City Council members, disturbed about the presence of cancer-causing poisons in the water supply under the Coyote Canyon landfill, this week demanded that the county take steps to correct the “potential health threat” before the poisons seep into the city’s drinking water.

City Councilman Larry Agran said the council urged the county to construct a dam and pump out the toxic agents in the water to prevent the waste from running into the city’s drinking water supplies. The council has also requested quarterly measurements of the toxin levels and improved management of the landfill.

“Any and all protective measures must be taken to protect the public health,” Agran said, noting that metal and petroleum traces found in the landfill water had moved 1,300 feet beyond the perimeter of the Coyote Canyon landfill and could travel up to 50 feet per year.

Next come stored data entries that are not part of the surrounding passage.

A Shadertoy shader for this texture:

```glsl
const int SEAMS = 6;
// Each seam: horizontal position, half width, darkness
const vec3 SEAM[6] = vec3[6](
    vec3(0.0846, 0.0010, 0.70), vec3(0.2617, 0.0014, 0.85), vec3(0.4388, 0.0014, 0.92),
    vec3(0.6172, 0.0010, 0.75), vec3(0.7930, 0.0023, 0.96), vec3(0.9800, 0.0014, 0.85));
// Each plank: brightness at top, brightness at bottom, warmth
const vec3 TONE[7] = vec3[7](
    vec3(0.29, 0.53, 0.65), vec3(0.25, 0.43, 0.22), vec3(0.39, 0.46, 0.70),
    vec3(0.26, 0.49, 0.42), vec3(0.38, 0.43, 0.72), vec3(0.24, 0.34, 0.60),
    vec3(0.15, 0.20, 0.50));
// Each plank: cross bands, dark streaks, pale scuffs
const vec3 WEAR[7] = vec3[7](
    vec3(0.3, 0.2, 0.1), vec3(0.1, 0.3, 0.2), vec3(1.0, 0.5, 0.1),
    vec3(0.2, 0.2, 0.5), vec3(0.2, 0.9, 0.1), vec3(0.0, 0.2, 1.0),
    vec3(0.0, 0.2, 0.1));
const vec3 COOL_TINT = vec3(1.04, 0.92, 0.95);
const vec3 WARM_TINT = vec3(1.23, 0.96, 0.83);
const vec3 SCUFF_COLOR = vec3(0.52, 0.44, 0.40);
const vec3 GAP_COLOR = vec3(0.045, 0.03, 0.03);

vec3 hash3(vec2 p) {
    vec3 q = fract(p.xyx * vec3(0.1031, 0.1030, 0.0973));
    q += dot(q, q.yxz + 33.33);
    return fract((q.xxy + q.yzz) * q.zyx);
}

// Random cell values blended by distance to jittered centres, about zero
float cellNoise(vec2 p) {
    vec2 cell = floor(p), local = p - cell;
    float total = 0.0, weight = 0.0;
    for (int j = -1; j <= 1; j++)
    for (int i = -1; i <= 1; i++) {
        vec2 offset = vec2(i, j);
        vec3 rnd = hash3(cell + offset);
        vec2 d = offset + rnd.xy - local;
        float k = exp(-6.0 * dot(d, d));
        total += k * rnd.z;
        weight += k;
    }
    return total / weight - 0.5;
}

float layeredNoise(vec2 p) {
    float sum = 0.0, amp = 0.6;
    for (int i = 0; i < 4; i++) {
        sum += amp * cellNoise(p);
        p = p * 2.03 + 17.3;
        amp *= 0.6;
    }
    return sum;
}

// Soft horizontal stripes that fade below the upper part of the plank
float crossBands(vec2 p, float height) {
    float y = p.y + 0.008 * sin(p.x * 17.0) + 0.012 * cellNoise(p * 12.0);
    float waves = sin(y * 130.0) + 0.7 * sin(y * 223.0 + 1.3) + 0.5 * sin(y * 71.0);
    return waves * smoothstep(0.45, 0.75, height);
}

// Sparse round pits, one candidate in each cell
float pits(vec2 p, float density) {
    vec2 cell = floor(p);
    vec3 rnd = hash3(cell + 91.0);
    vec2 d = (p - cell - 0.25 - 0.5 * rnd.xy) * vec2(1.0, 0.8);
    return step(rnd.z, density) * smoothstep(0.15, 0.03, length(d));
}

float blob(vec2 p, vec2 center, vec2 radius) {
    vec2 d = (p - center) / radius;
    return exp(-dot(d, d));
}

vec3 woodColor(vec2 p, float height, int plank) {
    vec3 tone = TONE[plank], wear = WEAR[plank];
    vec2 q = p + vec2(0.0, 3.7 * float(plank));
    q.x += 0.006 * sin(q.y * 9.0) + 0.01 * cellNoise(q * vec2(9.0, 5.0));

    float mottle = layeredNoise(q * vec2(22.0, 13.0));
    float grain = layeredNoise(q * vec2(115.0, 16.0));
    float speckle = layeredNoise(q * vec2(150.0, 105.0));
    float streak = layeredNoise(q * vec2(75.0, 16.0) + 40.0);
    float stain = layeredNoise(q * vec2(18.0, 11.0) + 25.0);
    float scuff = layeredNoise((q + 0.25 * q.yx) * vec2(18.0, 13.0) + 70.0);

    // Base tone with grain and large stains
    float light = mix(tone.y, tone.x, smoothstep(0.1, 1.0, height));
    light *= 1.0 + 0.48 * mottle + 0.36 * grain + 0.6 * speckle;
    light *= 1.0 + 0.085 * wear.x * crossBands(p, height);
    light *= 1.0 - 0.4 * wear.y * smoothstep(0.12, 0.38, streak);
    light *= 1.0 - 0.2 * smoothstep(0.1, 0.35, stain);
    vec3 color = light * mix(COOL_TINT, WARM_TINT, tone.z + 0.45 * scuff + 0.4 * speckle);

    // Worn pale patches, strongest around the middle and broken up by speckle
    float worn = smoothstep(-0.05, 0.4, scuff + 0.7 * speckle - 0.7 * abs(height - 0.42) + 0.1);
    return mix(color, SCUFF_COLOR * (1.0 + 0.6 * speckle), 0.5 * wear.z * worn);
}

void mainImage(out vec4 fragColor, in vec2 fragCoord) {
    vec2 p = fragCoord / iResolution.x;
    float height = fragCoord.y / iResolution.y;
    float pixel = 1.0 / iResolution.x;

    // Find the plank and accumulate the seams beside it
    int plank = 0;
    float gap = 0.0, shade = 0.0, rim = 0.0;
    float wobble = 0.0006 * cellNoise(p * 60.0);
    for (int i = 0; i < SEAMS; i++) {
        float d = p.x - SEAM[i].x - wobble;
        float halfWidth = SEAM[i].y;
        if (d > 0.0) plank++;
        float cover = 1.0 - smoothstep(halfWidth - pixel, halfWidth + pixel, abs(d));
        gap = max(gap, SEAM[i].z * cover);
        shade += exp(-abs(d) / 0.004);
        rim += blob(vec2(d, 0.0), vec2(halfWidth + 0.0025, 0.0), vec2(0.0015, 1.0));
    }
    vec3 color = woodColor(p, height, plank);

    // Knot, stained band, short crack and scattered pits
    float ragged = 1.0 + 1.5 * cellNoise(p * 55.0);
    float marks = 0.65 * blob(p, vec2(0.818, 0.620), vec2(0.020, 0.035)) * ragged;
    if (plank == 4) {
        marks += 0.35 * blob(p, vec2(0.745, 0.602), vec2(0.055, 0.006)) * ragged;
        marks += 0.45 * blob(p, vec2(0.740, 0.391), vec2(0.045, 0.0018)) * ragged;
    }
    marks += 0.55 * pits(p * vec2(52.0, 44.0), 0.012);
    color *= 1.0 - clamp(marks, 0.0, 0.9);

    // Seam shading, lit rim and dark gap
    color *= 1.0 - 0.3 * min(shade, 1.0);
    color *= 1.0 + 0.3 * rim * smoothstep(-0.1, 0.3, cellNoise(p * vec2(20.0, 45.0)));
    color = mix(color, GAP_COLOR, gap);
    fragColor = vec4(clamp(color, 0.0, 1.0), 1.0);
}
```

Frank Bowerman, director and chief engineer of the Orange County Waste Management Program, argued that there was no need for an “emergency-type alarm” despite the presence of the chemical trichloroethylene, commonly referred to as TCE. TCE has been measured in concentrations of eight parts per billion at the landfill, a concentration that exceeds the state’s action level of five parts per billion.

Bowerman said the most obvious explanation for the toxin level is the earlier practice of discarding TCE, a common solvent, in the days when workers cleaned tractor parts and discarded the carcinogen on the site. The chemical was later outlawed in the United States.

The county has allocated $500,000 for the underground dam and pump to halt the contaminated water before it leaves the landfill. The dam is scheduled to be completed before this winter’s rains carry water from the Coyote Canyon landfill to Bonita Creek, where officials fear it may eventually surface in Upper Newport Bay. Bowerman said there is no drinking water downstream from Bonita Creek.

Bowerman added that the county has been aware of the presence of toxins for more than a year and studies show “the concentration is growing slightly.”